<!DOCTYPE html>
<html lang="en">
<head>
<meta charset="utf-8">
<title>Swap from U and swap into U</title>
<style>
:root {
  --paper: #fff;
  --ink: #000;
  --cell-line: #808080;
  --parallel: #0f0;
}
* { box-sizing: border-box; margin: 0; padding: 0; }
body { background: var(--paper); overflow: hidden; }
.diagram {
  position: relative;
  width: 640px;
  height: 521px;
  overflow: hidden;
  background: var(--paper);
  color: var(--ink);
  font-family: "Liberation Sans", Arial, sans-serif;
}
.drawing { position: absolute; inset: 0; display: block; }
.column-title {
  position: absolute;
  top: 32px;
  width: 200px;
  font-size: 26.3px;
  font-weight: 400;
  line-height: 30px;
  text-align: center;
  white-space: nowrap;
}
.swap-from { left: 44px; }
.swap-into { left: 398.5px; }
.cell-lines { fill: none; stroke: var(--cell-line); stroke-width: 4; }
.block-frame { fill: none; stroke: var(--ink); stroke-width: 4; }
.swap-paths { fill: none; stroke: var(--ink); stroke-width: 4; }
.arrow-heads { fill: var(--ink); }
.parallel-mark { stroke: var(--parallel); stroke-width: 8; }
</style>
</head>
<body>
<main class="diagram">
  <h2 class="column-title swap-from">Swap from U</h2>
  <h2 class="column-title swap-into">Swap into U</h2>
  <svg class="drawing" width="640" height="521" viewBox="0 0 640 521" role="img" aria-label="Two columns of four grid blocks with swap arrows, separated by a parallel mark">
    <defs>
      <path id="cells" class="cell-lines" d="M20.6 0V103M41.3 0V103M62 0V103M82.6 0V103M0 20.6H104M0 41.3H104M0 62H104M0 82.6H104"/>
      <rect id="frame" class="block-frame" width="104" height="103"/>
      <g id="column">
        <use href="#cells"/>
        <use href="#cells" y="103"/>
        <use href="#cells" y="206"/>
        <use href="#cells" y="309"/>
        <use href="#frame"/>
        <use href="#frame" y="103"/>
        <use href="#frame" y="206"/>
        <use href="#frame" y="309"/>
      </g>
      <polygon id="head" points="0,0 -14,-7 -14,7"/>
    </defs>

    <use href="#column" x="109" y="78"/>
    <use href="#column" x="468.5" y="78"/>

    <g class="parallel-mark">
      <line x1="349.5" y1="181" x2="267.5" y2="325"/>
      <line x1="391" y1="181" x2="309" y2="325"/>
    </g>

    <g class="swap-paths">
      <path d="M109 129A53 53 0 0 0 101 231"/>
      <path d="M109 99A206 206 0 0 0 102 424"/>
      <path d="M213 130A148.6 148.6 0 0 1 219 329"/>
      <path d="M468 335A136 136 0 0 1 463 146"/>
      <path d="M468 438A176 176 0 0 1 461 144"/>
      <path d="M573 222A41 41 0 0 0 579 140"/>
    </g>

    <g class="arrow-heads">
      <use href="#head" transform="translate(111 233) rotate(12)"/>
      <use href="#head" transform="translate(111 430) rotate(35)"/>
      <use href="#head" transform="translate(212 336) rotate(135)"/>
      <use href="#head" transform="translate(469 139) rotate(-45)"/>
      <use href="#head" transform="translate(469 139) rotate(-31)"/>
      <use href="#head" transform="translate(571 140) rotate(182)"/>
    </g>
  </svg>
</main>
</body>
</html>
+--
■ ASSIGNMENT
All lines from the one with "335A136 136 0" to the end of the records must be set down exactly. Skip every line before it.

■ WRITTEN RESPONSE
      <path d="M468 335A136 136 0 0 1 463 146"/>
      <path d="M468 438A176 176 0 0 1 461 144"/>
      <path d="M573 222A41 41 0 0 0 579 140"/>
    </g>

    <g class="arrow-heads">
      <use href="#head" transform="translate(111 233) rotate(12)"/>
      <use href="#head" transform="translate(111 430) rotate(35)"/>
      <use href="#head" transform="translate(212 336) rotate(135)"/>
      <use href="#head" transform="translate(469 139) rotate(-45)"/>
      <use href="#head" transform="translate(469 139) rotate(-31)"/>
      <use href="#head" transform="translate(571 140) rotate(182)"/>
    </g>
  </svg>
</main>
</body>
</html>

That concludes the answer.